REVIEW Mrs America BBC2 ★★★★☆ THINK of a drama about an American anti-feminist who took a stand for all the homemakers against the Equal Rights Amendment in America in the early 1970s and, given television's acknowledged liberal bias, you'd justifiably expect a hatchet job. So the fact that Cate Blanchett (pictured) manages to provoke a hint of sympathy and, yes, even understanding, for Republican reactionary Phyllis Schlafly — imagine Margaret Thatcher but with better hair — is a credit to the nuanced way Blanchett builds a character who saw herself as the embodiment of all that America stood for, a female Canute fighting back against a tide of demands for women's rights. Because, however much you might have abhorred Schlafly's political views, Blanchett's portrayal presents a complex character who refused to fit into an easy baddie stereotype. Educated and well-informed, she could run rings intellectually around any man in the room but believed the best way was to climb to the top of the castle, not tear it down and start again. It made for a bravura opening to Mrs America, a look back half a century to the flowering of the women's rights movement, led by writers such as Gloria Steinem and Betty Friedan.

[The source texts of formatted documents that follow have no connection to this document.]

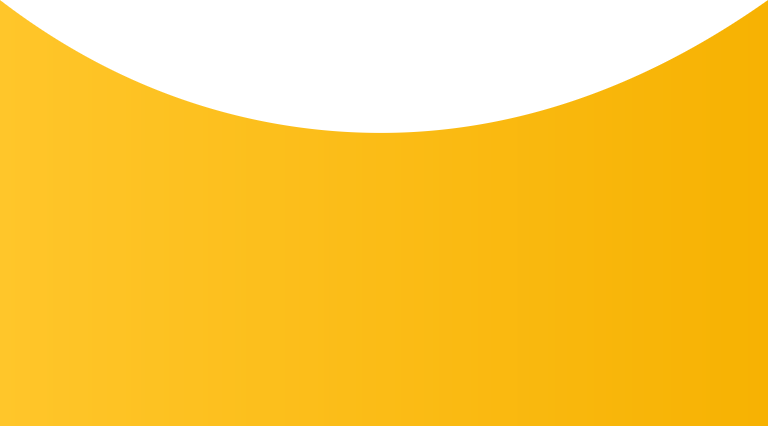
A Shadertoy shader for this background:

```glsl
// A white bowl-shaped curve hanging from the top edge over an amber gradient.
#define AMBER_LEFT vec3(1.0, 0.776, 0.165)
#define AMBER_RIGHT vec3(0.968, 0.698, 0.008)
#define WHITE vec3(1.0)
#define BOWL_CENTER 0.496
#define BOWL_DEPTH 0.312
#define BEND_LEFT 0.10
#define BEND_RIGHT 0.03

// Height of the bowl's lower edge at a horizontal position, both in 0..1
float bowlEdge(float x) {
    float side = step(BOWL_CENTER, x);
    float halfWidth = mix(BOWL_CENTER, 1.0 - BOWL_CENTER, side);
    float u = (x - BOWL_CENTER) / halfWidth;
    float u2 = u * u;
    float rise = mix(u2, u2 * u2, mix(BEND_LEFT, BEND_RIGHT, side));
    return 1.0 - BOWL_DEPTH * (1.0 - rise);
}

void mainImage(out vec4 fragColor, in vec2 fragCoord) {
    vec2 uv = fragCoord / iResolution.xy;
    vec2 pixel = 1.0 / iResolution.xy;

    // Horizontal amber gradient
    vec3 color = mix(AMBER_LEFT, AMBER_RIGHT, uv.x);

    // White bowl, smoothed over one pixel across the sloping edge
    float edge = bowlEdge(uv.x);
    float slope = (bowlEdge(uv.x + pixel.x) - edge) / pixel.y;
    float coverDistance = (uv.y - edge) / (pixel.y * sqrt(1.0 + slope * slope));
    color = mix(color, WHITE, clamp(coverDistance + 0.5, 0.0, 1.0));

    fragColor = vec4(color, 1.0);
}
```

TV review: Mrs America

The second episode, with Rose Byrne as the aforementioned literary firebrand Steinem, took us into the familiar but time-locked world of radical politics, fighting the fight that, five decades on, continues to be fought. But it was Phyllis Schlafly's story that was more illuminating, for in her you could see the roots of an American lineage, cleverly outlined by Mad Men writer Dahvi Waller, which has led millions of American women to see Ronald Reagan and, latterly, Donald Trump, installed in the White House. A pioneer of the 'if you can't beat them, join them' school of political thought, Schlafly was the kind of character you underestimate at your peril. Equality for ogres!